"I think we can pass it in the Senate this year," said Sen. Karen Fraser, D-Thurston County.
Backers this year have the advantage of support from the governor and the state Department of Ecology.
A phase-out of polybrominated diphenyl ethers, or PBDEs, is viewed as one of the actions needed to clean up Puget Sound.
"Everywhere scientists look, from orca whales to mothers' breast milk, they find PBDEs," said Gregg Small, executive director of the Washington Toxics Coalition.
The chemical accumulates and is linked to learning, memory and behavior problems in people, Small said.
"We are one bill away from significantly improving the safety and health of our children," said one of the prime sponsors of House Bill 1024, Rep. Ross Hunter, D-Medina.
In Puget Sound
The governor and environmental community are lined up behind a $220 million package for Puget Sound recovery, part of a long-range plan
that Gregoire launched in December 2005 called the Puget Sound Initiative. The goal is a cleaner, healthier Puget Sound by 2020.
Lawmakers will be asked to make a down payment on what will be a multibillion-dollar effort to turn back the tide of pollution, habitat loss and declining species in the face of growth expected to bring 1.4 million more people to the Puget Sound basin in the next 15 years.
"This is not a bipartisan issue; it's a nonpartisan issue," said Naki Stevens, program director for People for Puget Sound. "Puget Sound is at a crisis point, if not a tipping point."
The money, which is on top of $571 million the state spends every two years on Puget Sound, would be used to restore habitat, curb stormwater runoff and clean up and prevent toxic pollution, among other things.
The legislation also calls for a new governing body to lead the cleanup effort and require accountability and performance measures among those assigned the task.
"Accountability is what has been lacking in the past," Stevens said.
Building on 2006 legislation that launched the state's clean-energy industry, the 2007 clean air-clean fuels bill is designed to reduce dependence on foreign oil, eliminate greenhouse gas emissions and help keep some of the $30 million a day in gas and oil imports from leaving the state, said K.C. Golden, policy director for Climate Solutions, a climate change watchdog group.

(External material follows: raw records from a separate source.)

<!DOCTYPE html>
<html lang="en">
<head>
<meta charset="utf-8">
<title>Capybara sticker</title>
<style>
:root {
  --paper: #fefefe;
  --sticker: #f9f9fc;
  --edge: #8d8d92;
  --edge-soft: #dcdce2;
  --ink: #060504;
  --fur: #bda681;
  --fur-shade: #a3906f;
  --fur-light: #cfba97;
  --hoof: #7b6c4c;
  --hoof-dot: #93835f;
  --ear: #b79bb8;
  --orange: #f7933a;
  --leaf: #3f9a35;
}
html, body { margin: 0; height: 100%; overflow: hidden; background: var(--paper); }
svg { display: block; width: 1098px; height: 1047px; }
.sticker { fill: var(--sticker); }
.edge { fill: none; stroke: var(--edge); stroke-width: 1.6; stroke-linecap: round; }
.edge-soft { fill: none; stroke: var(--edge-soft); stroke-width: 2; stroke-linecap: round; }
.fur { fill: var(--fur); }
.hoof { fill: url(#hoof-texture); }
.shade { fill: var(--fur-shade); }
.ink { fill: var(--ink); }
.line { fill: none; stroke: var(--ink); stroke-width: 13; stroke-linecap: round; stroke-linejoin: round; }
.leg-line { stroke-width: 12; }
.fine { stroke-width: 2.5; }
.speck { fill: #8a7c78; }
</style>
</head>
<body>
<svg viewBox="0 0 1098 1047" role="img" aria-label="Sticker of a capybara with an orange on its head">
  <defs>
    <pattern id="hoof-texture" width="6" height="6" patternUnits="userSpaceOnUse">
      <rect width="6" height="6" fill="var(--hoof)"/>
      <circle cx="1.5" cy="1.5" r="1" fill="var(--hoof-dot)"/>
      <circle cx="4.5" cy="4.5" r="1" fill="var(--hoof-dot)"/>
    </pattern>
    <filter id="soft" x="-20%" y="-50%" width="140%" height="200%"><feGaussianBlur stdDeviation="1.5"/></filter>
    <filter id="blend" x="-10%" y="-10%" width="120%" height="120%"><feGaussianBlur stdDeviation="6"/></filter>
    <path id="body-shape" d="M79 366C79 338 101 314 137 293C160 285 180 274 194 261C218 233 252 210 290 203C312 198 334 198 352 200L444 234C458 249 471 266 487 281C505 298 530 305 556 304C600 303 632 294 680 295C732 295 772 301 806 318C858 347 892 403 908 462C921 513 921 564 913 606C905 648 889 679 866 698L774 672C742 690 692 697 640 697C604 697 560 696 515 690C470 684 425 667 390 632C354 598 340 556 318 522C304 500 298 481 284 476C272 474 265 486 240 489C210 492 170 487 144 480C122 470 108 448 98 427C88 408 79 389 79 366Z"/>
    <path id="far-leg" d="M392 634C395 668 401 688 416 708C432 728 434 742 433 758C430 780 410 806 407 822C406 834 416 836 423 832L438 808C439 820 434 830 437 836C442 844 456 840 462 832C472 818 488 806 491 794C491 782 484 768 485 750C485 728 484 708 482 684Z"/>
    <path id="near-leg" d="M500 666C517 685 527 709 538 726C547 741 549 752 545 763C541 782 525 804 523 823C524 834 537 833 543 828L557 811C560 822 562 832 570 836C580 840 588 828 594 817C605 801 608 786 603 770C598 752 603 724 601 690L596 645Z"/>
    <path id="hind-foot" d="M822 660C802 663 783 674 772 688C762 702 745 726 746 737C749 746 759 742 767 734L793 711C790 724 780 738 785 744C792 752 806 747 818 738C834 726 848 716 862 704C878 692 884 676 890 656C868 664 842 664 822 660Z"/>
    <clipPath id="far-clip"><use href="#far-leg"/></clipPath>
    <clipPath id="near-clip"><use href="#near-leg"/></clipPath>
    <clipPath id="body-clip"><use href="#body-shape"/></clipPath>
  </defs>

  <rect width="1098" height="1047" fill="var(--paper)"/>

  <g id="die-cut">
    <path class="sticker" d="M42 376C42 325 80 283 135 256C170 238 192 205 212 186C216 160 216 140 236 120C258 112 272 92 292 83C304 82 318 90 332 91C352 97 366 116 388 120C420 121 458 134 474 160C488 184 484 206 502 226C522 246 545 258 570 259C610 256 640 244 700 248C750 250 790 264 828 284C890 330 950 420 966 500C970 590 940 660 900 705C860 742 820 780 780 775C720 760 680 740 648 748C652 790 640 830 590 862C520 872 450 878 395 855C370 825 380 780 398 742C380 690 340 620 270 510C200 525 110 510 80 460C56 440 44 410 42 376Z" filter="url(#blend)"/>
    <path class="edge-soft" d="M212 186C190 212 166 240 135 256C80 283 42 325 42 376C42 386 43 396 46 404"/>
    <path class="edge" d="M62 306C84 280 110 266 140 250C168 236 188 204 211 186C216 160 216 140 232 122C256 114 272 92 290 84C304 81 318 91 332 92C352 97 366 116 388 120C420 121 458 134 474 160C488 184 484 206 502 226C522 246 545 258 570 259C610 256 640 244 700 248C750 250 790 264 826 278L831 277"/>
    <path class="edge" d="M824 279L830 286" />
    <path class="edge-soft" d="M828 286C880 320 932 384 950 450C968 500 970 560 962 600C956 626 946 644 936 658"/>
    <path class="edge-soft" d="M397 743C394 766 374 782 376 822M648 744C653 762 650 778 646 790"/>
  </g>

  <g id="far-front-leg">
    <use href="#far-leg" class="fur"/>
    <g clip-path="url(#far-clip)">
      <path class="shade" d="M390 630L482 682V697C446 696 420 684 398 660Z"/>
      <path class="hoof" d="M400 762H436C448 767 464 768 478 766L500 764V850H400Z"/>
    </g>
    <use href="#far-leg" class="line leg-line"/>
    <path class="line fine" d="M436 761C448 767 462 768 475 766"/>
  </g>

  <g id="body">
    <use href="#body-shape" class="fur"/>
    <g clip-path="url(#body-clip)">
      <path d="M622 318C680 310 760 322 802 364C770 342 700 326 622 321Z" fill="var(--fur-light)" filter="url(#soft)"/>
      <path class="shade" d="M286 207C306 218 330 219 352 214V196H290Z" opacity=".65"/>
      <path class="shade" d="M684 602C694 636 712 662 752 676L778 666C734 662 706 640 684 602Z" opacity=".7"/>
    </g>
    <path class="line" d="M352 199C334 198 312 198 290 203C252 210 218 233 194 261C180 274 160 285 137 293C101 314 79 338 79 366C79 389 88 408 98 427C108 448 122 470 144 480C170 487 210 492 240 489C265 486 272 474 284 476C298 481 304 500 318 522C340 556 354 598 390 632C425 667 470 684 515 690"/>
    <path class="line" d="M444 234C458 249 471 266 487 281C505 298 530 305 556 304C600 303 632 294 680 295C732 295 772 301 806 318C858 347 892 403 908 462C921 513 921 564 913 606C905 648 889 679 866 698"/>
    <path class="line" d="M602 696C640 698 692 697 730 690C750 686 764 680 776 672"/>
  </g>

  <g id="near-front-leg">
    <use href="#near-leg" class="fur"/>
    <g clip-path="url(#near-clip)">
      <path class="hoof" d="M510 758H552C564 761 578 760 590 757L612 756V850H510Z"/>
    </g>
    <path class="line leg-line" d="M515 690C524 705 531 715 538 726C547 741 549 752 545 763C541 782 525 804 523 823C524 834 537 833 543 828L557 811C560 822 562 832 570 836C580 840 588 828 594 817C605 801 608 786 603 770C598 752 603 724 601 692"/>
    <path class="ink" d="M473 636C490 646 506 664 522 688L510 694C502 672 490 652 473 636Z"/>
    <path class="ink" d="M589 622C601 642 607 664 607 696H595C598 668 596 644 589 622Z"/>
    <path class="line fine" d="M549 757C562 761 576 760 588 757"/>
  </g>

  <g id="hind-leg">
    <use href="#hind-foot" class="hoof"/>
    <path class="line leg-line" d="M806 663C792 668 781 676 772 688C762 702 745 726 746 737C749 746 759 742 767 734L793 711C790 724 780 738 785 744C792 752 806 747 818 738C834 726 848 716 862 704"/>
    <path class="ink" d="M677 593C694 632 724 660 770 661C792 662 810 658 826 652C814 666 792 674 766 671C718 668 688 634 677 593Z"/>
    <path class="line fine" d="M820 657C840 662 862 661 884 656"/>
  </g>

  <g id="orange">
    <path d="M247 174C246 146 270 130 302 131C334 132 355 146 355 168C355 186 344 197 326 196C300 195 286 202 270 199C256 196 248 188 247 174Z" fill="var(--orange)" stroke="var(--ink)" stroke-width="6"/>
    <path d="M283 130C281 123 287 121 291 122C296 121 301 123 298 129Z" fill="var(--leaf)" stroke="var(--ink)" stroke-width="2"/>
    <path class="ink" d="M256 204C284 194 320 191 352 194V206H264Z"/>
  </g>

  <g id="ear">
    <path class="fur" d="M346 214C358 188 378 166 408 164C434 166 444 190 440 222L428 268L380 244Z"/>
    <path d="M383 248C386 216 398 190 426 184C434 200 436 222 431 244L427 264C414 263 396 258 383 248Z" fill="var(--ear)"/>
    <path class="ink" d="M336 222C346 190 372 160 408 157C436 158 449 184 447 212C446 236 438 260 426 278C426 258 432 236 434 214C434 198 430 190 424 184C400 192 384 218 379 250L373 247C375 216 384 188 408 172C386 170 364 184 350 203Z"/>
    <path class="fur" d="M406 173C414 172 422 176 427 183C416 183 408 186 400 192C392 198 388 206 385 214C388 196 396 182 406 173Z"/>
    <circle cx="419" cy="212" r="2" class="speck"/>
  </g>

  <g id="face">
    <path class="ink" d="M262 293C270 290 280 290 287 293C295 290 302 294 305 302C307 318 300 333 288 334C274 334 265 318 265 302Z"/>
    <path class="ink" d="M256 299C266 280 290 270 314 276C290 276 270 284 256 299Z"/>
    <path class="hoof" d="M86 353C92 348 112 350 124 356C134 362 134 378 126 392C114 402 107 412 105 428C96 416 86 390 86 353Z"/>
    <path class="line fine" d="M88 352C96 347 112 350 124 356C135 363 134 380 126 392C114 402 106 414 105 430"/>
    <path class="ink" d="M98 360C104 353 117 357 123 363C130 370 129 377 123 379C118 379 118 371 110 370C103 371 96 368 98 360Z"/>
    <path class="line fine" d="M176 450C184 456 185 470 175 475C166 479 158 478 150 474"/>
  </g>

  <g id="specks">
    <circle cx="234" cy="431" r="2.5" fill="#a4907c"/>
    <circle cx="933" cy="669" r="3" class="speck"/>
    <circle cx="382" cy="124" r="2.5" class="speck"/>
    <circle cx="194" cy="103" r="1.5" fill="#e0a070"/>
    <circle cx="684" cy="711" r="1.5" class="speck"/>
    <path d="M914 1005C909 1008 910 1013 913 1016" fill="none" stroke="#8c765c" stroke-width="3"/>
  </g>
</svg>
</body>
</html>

The $20 million bill would:
- Fund research to convert plant waste into fuels.
- Provide $5 million in grants to school districts and others to buy clean-diesel buses that would reduce children's exposure to toxic air pollution.
- Call for a 25 percent reduction in petroleum use in the state's vehicle fleet by 2020.
Environmentalists are part of a broader coalition that seeks $100 million in the two-year state capital budget to finance state and local parks, nature preserves, freshwater and saltwater shoreline land, and farm preservation.
Historically, the state has chipped in about $50 million every two years for the past 16 years, but that's not keeping up with population growth and development, lobbyist Mike Ryherd said.
For instance, the trend toward high-density housing in the urban areas puts a premium on the need for more neighborhood parks to allow places for children and families to gather.
"Studies show that housing values go up the closer you are to a park," Ryherd said.
Gregoire called for $70 million for the Washington Wildlife and Recreation Program. Approved funding probably will land somewhere between the governor's and the coalition's request, state Sen. Ken Jacobsen, D-Seattle, predicted.
John Dodge covers the environment and energy for The Olympian. He can be reached at 360-754-5444 or email@example.com.